“Chorrord Inknishkhanutyun” calls President Serzh Sarkisian’s latest visit to Brussels a failure, alleging that the European Union refused to provide more economic assistance to Armenia before it holds more democratic elections and makes more active efforts to resolve the Nagorno-Karabakh conflict. “This is bad news for Serzh Sarkisian because more and more money is needed for servicing Armenia’s external debt,” writes the pro-opposition daily.
Interviewed by “Yerkir,” political analyst Armen Badalian says continued cooperation between the opposition Armenian National Congress (HAK) and the Prosperous Armenia Party (BHK) is a real possibility. He disagrees with suggestions that HAK leader Levon Ter-Petrosian sought to win over the BHK at a rally in Yerevan last week. Badalian says Ter-Petrosian only said that he wants the BHK to remain in opposition to Serzh Sarkisian. “They both are opposition forces, and as we saw during the parliament vote on the government’s program, there was cooperation not only between the HAK and the BHK but also Dashnaktsutyun and Zharangutyun,” he says.
Another pundit, Hmayak Hakobian, tells “Aravot” that Sarkisian, Ter-Petrosian and the other former president, Robert Kocharian, would like to participate in next year’s presidential election in one way or another. For Kocharian, Hakobian says, the 2013 election will be “the last chance to return to active politics.” “Or else, he will face a totally different situation and circumstances in 2018,” he says, adding that BHK leader Gagik Tsarukian is manipulating all three men. “Gagik Tsarukian will fool two of them,” alleges Hakobian, who ran for the parliament on the BHK ticket but apparently fell out with Tsarukian after the May 6 elections. “I can tell you for sure that Levon Ter-Petrosian will be one of them. But I don’t know whether the other one will be Kocharian or Sarkisian.”

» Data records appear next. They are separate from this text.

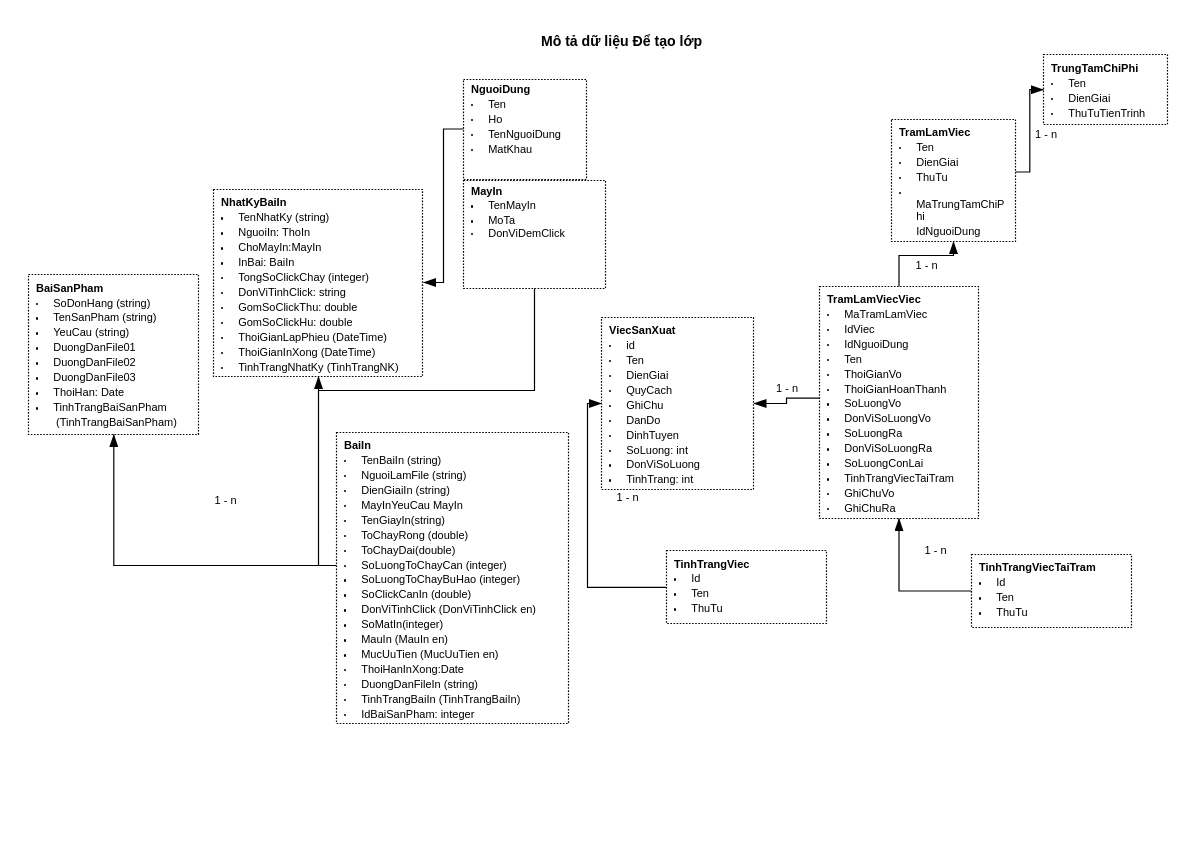
<!DOCTYPE html>
<html lang="vi">
<head>
<meta charset="utf-8">
<title>Mô tả dữ liệu Để tạo lớp</title>
<style>
:root { --ink: #000; --paper: #fff; --row: 14.95px; }
* { box-sizing: border-box; margin: 0; padding: 0; }
html, body { width: 1200px; height: 849px; overflow: hidden; background: var(--paper); }
.diagram {
  position: relative; width: 1200px; height: 849px; overflow: hidden;
  color: var(--ink); font: 11px/var(--row) "Liberation Sans", Arial, sans-serif; white-space: nowrap;
}
h1 { position: absolute; left: 421px; top: 31px; width: 401px; text-align: center; font-size: 14.1px; line-height: 20px; }
.entity { position: absolute; left: var(--x); top: var(--y); width: var(--w); height: var(--h); padding: var(--pad) 0 0 8px; }
.frame { position: absolute; left: 0; top: 0; width: 100%; height: 100%; overflow: visible; }
.frame rect { x: 0.5px; y: 0.5px; width: 100%; height: 100%; fill: none; stroke: var(--ink); stroke-width: 1.2; stroke-dasharray: 1.6 1.5; }
h2 { font-size: 11px; line-height: var(--row); }
ul { list-style: none; }
li { position: relative; height: var(--row); padding-left: 17.2px; }
li::before { content: ""; position: absolute; left: 0; top: 7px; width: 2.4px; height: 2.4px; border-radius: 50%; background: var(--ink); }
li.plain::before { display: none; }
li.indent { padding-left: 20px; }
li.close { margin-top: -2.5px; }
li.wrapped { height: 24px; margin-top: -2px; line-height: 12px; }
li.after { margin-top: 2px; }
.links { position: absolute; left: 0; top: 0; }
.links path { fill: none; stroke: var(--ink); stroke-width: 1.2; }
.links .arrow { fill: var(--ink); stroke: none; }
.links .directed path { marker-end: url(#arrow); }
.ratio { position: absolute; left: var(--x); top: var(--y); }
</style>
</head>
<body>
<main class="diagram">
  <h1>Mô tả dữ liệu Để tạo lớp</h1>

  <section class="entity" style="--x:28px;--y:274px;--w:170px;--h:160px;--pad:6.6px">
    <svg class="frame"><rect/></svg>
    <h2>BaiSanPham</h2>
    <ul>
      <li>SoDonHang (string)</li>
      <li>TenSanPham (string)</li>
      <li>YeuCau (string)</li>
      <li>DuongDanFile01</li>
      <li>DuongDanFile02</li>
      <li>DuongDanFile03</li>
      <li>ThoiHan: Date</li>
      <li>TinhTrangBaiSanPham</li>
      <li class="plain indent">(TinhTrangBaiSanPham)</li>
    </ul>
  </section>

  <section class="entity" style="--x:213px;--y:189px;--w:209px;--h:187px;--pad:6.4px">
    <svg class="frame"><rect/></svg>
    <h2>NhatKyBaiIn</h2>
    <ul>
      <li>TenNhatKy (string)</li>
      <li>NguoiIn: ThoIn</li>
      <li>ChoMayIn:MayIn</li>
      <li>InBai: BaiIn</li>
      <li>TongSoClickChay (integer)</li>
      <li>DonViTinhClick: string</li>
      <li>GomSoClickThu: double</li>
      <li>GomSoClickHu: double</li>
      <li>ThoiGianLapPhieu (DateTime)</li>
      <li>ThoiGianInXong (DateTime)</li>
      <li>TinhTrangNhatKy (TinhTrangNK)</li>
    </ul>
  </section>

  <section class="entity" style="--x:463px;--y:79px;--w:123px;--h:100px;--pad:3px">
    <svg class="frame"><rect/></svg>
    <h2>NguoiDung</h2>
    <ul>
      <li>Ten</li>
      <li>Ho</li>
      <li>TenNguoiDung</li>
      <li>MatKhau</li>
    </ul>
  </section>

  <section class="entity" style="--x:463px;--y:180px;--w:142px;--h:108px;--pad:3.5px">
    <svg class="frame"><rect/></svg>
    <h2>MayIn</h2>
    <ul>
      <li>TenMayIn</li>
      <li>MoTa</li>
      <li class="close">DonViDemClick</li>
    </ul>
  </section>

  <section class="entity" style="--x:336px;--y:432px;--w:232px;--h:291px;--pad:6px">
    <svg class="frame"><rect/></svg>
    <h2>BaiIn</h2>
    <ul>
      <li>TenBaiIn (string)</li>
      <li>NguoiLamFile (string)</li>
      <li>DienGiaiIn (string)</li>
      <li>MayInYeuCau MayIn</li>
      <li>TenGiayIn(string)</li>
      <li>ToChayRong (double)</li>
      <li>ToChayDai(double)</li>
      <li>SoLuongToChayCan (integer)</li>
      <li>SoLuongToChayBuHao (integer)</li>
      <li>SoClickCanIn (double)</li>
      <li>DonViTinhClick (DonViTinhClick en)</li>
      <li>SoMatIn(integer)</li>
      <li>MauIn (MauIn en)</li>
      <li>MucUuTien (MucUuTien en)</li>
      <li>ThoiHanInXong:Date</li>
      <li>DuongDanFileIn (string)</li>
      <li>TinhTrangBaiIn (TinhTrangBaiIn)</li>
      <li>IdBaiSanPham: integer</li>
    </ul>
  </section>

  <section class="entity" style="--x:601px;--y:317px;--w:152px;--h:172px;--pad:6px">
    <svg class="frame"><rect/></svg>
    <h2>ViecSanXuat</h2>
    <ul>
      <li>id</li>
      <li>Ten</li>
      <li>DienGiai</li>
      <li>QuyCach</li>
      <li>GhiChu</li>
      <li>DanDo</li>
      <li>DinhTuyen</li>
      <li>SoLuong: int</li>
      <li>DonViSoLuong</li>
      <li>TinhTrang: int</li>
    </ul>
  </section>

  <section class="entity" style="--x:666px;--y:550px;--w:160px;--h:73px;--pad:6.5px">
    <svg class="frame"><rect/></svg>
    <h2>TinhTrangViec</h2>
    <ul>
      <li>Id</li>
      <li>Ten</li>
      <li>ThuTu</li>
    </ul>
  </section>

  <section class="entity" style="--x:819px;--y:286px;--w:159px;--h:232px;--pad:5.9px">
    <svg class="frame"><rect/></svg>
    <h2>TramLamViecViec</h2>
    <ul>
      <li>MaTramLamViec</li>
      <li>IdViec</li>
      <li>IdNguoiDung</li>
      <li>Ten</li>
      <li>ThoiGianVo</li>
      <li>ThoiGianHoanThanh</li>
      <li>SoLuongVo</li>
      <li>DonViSoLuongVo</li>
      <li>SoLuongRa</li>
      <li>DonViSoLuongRa</li>
      <li>SoLuongConLai</li>
      <li>TinhTrangViecTaiTram</li>
      <li>GhiChuVo</li>
      <li>GhiChuRa</li>
    </ul>
  </section>

  <section class="entity" style="--x:891px;--y:119px;--w:124px;--h:122px;--pad:6px">
    <svg class="frame"><rect/></svg>
    <h2>TramLamViec</h2>
    <ul>
      <li>Ten</li>
      <li>DienGiai</li>
      <li>ThuTu</li>
      <li></li>
      <li class="plain wrapped">MaTrungTamChiP<br>hi</li>
      <li class="plain after">IdNguoiDung</li>
    </ul>
  </section>

  <section class="entity" style="--x:1043px;--y:54px;--w:124px;--h:70px;--pad:6.9px">
    <svg class="frame"><rect/></svg>
    <h2>TrungTamChiPhi</h2>
    <ul>
      <li>Ten</li>
      <li>DienGiai</li>
      <li>ThuTuTienTrinh</li>
    </ul>
  </section>

  <section class="entity" style="--x:971px;--y:554px;--w:160px;--h:73px;--pad:6.3px">
    <svg class="frame"><rect/></svg>
    <h2>TinhTrangViecTaiTram</h2>
    <ul>
      <li>Id</li>
      <li>Ten</li>
      <li>ThuTu</li>
    </ul>
  </section>

  <svg class="links" width="1200" height="849" viewBox="0 0 1200 849" aria-hidden="true">
    <defs>
      <marker id="arrow" markerUnits="userSpaceOnUse" markerWidth="13" markerHeight="9" refX="12.5" refY="4.5" orient="auto">
        <path class="arrow" d="M0 0L13 4.5L0 9Z"/>
      </marker>
    </defs>
    <g class="directed">
      <path d="M463.5 129H443.5V282.5H423.5"/>
      <path d="M534.5 288.5V390.5H318.5V376.5"/>
      <path d="M336.5 565.5H113.8V434.5"/>
      <path d="M1015.5 172H1029.8V89.7H1043.5"/>
      <path d="M899 286.5V255.5H953.5V241.5"/>
      <path d="M819.5 398.2H786.5V403.5H754"/>
      <path d="M666.5 587.3H587.5V403.5H601.5"/>
      <path d="M971.5 591H899V518.5"/>
    </g>
    <path d="M318.5 565.5V390.5"/>
  </svg>

  <span class="ratio" style="--x:214.5px;--y:492.5px">1 - n</span>
  <span class="ratio" style="--x:616.5px;--y:489.5px">1 - n</span>
  <span class="ratio" style="--x:776px;--y:381px">1 - n</span>
  <span class="ratio" style="--x:915.5px;--y:257.5px">1 - n</span>
  <span class="ratio" style="--x:1035px;--y:127px">1 - n</span>
  <span class="ratio" style="--x:924.5px;--y:543px">1 - n</span>
</main>
</body>
</html>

“Hayots Ashkhar” says foreign direct investment in the Armenian economy has steadily fallen in the last few years. “True, the global economic crisis has played a certain role,” writes the paper. “But that is not the only reason for investors’ decreased interest in Armenia. In many other countries, including neighboring Georgia, foreign investments have not only not decreased but actually risen drastically. So we should look for the problem in the economic environment. And in that regard, the situation in Armenia is not that good.”